#3 Fiction films have seized the Romanesque potential of Black radical figures for a long time now. Malcolm X, Patrice Lumumba, Nelson Mandela and more recently, Nat Turner and Nina Simone’s lives have been the material for biopics. Except for Spike Lee's furious 1992 joint, almost always the figure is sanitized by focusing on the depoliticized periods of their lives, or by the conventional mise-en-scene and filmmaking choices. 2016's Nina is a good example of how mainstream fiction shys away from exploring Black radicality, preferring a focus on personal trivia instead.
They fail even more often to tackle the relationship between the radical figure and the community he or she attempts to represent. To film someone like Muhammad Ali wouldn’t just be filming one way of being in the world, but also one way of relating to others. By now we know that Muhammad Ali converted to Islam at the age of 22 and that he fought for Black liberation in the internationalist vein of Malcolm X. In the beginning of Michael Mann’s 2001 biopic Ali, we see Will Smith-as-Muhammad Ali listening to Malcolm X with his back against a wall, as if he doesn't want to be seen. Shortly after, he declares himself as a member of the Nation of Islam and changes his name from Cassius Clay to Muhammad Ali. Michael Mann never tries to capture this shift of consciousness. Many documentaries have approached Ali as the athletic body that he was, but not many have tried to make sense of his spiritual journey.

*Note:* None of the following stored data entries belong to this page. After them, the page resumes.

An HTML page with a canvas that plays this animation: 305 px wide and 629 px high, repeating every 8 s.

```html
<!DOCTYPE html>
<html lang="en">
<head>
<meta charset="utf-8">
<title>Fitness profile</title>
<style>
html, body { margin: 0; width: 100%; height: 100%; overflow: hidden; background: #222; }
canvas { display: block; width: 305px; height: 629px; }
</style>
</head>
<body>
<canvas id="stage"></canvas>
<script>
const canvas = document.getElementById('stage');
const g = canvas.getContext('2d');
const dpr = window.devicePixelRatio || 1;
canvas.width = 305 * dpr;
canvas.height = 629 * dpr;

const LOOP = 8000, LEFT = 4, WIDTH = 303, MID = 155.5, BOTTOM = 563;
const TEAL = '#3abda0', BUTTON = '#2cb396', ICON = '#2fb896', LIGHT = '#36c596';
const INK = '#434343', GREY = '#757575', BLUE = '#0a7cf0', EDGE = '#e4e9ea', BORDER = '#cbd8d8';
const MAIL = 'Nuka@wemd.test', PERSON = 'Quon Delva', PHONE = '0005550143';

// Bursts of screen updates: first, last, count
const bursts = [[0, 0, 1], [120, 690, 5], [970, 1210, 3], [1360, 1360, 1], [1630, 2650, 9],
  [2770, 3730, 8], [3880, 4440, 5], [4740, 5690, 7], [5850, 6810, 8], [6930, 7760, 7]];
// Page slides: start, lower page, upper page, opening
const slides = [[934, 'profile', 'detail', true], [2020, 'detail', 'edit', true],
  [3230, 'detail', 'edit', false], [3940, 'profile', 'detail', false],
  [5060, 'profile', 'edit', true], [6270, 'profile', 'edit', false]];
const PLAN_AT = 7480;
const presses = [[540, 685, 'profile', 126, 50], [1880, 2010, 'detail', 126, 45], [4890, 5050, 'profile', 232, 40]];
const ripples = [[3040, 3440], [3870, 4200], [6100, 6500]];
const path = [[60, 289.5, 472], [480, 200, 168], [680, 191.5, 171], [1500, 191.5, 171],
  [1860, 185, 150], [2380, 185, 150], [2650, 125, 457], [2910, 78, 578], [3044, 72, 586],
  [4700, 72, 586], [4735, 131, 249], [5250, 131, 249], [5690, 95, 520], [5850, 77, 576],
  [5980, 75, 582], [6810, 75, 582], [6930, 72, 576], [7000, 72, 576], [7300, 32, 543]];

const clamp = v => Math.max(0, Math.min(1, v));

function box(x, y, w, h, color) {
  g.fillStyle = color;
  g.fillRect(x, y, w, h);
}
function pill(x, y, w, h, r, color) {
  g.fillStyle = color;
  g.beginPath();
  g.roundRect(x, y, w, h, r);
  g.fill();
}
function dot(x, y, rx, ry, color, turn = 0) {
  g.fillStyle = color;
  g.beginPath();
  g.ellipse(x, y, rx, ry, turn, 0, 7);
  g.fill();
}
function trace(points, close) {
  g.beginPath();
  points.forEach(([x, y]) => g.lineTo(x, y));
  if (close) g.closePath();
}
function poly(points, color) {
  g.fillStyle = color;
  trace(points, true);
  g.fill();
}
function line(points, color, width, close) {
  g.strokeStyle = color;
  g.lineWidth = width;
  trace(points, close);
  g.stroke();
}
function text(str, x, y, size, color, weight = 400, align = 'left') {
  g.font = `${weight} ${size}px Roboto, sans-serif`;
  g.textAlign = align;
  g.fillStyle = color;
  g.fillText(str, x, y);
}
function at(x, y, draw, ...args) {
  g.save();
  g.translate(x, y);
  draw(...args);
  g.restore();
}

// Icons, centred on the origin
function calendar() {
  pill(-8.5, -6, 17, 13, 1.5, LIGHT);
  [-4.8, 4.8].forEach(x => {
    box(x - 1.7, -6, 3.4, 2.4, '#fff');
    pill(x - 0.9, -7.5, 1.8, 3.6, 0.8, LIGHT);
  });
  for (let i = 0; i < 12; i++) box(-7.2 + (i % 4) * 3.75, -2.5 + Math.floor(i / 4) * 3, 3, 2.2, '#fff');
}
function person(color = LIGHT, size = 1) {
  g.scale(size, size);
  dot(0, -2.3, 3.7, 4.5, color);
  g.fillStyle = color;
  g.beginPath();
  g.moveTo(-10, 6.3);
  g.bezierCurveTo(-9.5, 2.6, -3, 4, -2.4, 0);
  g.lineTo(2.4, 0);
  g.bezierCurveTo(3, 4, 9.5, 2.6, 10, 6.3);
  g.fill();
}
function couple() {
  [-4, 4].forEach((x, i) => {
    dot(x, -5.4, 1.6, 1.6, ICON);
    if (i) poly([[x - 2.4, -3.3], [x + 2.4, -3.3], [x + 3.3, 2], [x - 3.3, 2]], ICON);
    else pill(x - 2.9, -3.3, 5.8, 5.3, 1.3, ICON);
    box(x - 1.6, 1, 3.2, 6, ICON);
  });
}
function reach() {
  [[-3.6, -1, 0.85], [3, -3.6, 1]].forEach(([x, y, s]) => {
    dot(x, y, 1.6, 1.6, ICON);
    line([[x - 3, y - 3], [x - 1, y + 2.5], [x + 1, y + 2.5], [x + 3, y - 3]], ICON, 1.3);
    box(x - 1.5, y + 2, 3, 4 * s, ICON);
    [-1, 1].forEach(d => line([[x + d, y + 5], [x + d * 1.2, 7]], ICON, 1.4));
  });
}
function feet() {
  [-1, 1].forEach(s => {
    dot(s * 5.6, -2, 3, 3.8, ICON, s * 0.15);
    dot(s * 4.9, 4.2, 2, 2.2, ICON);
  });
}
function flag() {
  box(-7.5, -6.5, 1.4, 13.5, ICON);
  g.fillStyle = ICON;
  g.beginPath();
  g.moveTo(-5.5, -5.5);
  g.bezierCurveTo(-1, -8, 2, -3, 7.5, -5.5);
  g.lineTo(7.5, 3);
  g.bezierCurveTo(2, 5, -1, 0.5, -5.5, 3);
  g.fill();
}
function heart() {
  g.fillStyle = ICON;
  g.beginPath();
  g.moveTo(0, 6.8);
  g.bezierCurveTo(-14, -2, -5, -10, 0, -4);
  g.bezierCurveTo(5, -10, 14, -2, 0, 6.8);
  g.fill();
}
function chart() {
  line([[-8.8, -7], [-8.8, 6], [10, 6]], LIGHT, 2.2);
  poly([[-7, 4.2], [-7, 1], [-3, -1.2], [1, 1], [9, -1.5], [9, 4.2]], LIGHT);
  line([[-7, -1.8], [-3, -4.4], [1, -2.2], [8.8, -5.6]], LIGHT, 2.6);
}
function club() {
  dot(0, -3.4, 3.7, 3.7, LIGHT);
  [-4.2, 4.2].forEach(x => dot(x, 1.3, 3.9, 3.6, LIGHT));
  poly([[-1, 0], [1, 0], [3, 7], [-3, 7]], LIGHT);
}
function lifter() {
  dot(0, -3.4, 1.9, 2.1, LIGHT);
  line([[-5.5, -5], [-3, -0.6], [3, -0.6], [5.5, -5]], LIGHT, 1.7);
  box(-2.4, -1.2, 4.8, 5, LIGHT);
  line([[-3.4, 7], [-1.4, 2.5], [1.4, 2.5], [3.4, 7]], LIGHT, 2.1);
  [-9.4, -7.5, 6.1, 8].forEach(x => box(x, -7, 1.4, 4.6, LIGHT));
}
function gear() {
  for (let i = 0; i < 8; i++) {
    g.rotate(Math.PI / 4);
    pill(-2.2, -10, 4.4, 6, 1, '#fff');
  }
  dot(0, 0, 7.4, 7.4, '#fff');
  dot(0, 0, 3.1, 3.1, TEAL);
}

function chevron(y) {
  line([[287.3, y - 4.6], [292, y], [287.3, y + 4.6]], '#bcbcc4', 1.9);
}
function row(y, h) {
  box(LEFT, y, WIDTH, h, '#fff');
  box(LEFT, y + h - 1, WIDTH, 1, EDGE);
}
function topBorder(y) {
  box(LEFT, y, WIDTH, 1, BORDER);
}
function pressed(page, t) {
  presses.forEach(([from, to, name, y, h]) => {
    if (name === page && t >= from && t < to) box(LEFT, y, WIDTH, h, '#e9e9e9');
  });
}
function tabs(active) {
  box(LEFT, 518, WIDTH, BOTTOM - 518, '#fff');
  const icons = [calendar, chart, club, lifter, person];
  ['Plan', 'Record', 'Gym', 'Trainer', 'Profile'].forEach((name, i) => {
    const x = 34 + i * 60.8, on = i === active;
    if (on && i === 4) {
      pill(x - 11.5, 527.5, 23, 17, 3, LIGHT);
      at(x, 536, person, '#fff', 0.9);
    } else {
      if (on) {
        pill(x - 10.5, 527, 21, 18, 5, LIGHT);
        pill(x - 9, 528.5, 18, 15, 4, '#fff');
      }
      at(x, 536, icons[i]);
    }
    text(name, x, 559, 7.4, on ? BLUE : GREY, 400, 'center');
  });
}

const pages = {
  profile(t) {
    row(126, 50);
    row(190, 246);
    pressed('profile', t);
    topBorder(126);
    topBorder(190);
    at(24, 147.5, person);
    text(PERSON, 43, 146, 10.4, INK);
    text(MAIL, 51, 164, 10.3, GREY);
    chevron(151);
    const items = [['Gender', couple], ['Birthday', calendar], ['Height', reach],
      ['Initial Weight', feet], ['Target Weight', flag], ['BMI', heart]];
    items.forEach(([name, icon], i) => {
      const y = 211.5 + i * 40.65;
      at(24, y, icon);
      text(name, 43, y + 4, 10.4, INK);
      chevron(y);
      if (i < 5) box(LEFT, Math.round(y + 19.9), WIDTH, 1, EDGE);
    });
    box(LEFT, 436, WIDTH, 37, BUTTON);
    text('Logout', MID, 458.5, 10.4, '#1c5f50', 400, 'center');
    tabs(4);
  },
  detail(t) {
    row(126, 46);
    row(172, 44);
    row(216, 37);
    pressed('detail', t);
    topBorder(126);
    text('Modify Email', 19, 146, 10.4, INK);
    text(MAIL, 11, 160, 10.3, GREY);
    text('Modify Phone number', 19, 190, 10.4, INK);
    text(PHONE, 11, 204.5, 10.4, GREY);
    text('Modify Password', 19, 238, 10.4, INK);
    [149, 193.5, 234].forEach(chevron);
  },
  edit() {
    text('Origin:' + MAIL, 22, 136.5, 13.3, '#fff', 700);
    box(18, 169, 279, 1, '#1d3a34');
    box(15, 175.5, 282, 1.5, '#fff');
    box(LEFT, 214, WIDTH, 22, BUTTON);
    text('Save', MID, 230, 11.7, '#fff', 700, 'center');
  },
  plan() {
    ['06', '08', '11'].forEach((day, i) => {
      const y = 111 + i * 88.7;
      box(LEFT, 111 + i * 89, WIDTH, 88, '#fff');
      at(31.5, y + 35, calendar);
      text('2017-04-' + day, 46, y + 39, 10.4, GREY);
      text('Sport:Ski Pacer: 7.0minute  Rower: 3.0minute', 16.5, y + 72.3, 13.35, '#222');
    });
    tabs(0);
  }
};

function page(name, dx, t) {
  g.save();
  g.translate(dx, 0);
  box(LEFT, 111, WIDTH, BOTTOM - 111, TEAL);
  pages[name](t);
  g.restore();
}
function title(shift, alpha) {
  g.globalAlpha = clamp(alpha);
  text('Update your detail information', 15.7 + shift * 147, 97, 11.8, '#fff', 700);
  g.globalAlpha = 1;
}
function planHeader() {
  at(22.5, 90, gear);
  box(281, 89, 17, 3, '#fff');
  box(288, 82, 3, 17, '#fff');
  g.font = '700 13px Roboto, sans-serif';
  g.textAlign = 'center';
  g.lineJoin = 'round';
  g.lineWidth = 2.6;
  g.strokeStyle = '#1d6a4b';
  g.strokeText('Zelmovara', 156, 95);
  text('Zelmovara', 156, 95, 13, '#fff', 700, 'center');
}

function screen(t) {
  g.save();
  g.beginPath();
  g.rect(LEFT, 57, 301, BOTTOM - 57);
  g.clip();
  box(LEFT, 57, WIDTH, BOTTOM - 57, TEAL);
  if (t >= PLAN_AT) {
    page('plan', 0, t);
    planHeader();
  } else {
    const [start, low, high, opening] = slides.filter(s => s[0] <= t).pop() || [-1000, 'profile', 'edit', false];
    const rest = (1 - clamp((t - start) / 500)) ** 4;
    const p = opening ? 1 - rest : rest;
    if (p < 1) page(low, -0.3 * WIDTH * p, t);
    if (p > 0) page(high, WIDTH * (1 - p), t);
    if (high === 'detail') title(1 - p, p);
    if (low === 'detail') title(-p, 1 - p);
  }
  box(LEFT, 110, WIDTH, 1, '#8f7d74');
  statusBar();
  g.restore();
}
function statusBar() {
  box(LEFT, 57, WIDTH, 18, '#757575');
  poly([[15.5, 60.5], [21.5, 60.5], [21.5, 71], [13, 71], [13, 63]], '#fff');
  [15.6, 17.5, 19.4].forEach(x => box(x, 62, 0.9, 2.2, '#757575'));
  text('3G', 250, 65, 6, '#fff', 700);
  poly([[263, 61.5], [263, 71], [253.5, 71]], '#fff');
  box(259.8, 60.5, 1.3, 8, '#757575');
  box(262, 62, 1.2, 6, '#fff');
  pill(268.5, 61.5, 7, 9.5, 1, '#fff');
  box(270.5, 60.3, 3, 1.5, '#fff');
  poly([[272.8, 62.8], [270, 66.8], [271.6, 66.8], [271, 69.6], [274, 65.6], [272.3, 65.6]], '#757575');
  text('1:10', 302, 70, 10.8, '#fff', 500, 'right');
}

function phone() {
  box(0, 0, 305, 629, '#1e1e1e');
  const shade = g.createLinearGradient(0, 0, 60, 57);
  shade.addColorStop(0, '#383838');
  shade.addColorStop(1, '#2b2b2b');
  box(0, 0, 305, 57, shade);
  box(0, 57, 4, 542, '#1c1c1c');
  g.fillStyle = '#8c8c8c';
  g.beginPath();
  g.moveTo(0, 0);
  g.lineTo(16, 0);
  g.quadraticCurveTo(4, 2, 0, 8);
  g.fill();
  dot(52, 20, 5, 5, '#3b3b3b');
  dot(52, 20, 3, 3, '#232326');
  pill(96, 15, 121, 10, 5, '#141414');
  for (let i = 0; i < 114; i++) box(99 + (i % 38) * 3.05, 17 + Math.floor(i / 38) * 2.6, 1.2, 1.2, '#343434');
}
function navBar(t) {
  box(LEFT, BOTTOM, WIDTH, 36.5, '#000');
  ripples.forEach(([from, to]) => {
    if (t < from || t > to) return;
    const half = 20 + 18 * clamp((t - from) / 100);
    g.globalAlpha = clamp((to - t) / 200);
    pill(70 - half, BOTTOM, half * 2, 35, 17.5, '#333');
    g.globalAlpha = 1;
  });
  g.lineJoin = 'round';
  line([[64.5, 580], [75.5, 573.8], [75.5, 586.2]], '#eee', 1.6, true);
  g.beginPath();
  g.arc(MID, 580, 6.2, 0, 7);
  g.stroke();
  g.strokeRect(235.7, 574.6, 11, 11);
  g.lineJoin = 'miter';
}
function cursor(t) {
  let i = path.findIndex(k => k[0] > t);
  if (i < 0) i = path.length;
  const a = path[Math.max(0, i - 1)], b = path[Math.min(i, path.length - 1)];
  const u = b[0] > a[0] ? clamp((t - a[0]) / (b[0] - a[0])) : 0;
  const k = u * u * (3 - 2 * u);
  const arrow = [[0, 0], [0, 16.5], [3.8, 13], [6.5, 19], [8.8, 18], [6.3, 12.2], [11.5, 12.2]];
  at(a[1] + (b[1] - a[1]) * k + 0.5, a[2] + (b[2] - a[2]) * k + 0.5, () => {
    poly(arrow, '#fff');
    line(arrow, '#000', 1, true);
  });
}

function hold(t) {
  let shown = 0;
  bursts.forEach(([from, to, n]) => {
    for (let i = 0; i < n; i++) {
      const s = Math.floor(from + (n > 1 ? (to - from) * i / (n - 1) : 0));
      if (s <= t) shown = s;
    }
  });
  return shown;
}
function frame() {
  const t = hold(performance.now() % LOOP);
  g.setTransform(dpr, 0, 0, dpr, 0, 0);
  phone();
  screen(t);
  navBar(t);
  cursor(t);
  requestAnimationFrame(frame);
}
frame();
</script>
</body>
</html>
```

#4 Michael Mann’s biopic suffers from a certain academic lens. It could be helped by more experimentation with his subject. However, there is one scene in the film worth considerate attention.
Having arrived in Zaïre for his cult match against George Foreman better known as "The Rumble in the Jungle," Ali is seen running. Children follow behind him, chanting “Ali Bomaye, Ali Bomaye!”, meaning “Ali, kill him! Ali, kill him!” in lingala, a Congolese language. We have seen this image before: African children chanting and running towards the camera. Except this time, they are not decorative extras. They create a path, directing Ali towards drawings on the wall that represent our hero, not killing George Foreman but eradicating the war, poverty and maledictions that seem to have stricken Congo since its colonization. This is how a movement in consciousness toward love occurs: by the juxtapositions, repetition and accumulation of specific images, sounds and words coming from the outside world and penetrating the mind.
The metamorphosis that might have occurred within Ali is not something that conventional cinema can represent. A shift in consciousness is something unstable and doesn’t follow any linearity. It’s not easy to conceive and might call for more experimental ways of filming and looking. It is where we can give the man a spiritual depth that has been neglected onscreen.
#5 Radicalization is a loaded word. In France, films on the subject abound. Muhammad Ali, he who was both Black and Muslim, represents a counter-narrative to the one we see on-screen and in the media. Films are interested in radicalization when it precipitates terrorism, blood, death and evil. When it comes to Black radicals in fiction (recent example: the 2014 film Dear White People), writers and filmmakers are often tempted by the caricature.
As if being radical was essentially performative, that it wasn’t something that could be embodied, but a “phase.” But what would the kind of radicalization that leads to love, self-love and community awareness look like? Today, as we still mourn Muhammad Ali’s death, would be a good time to think about it.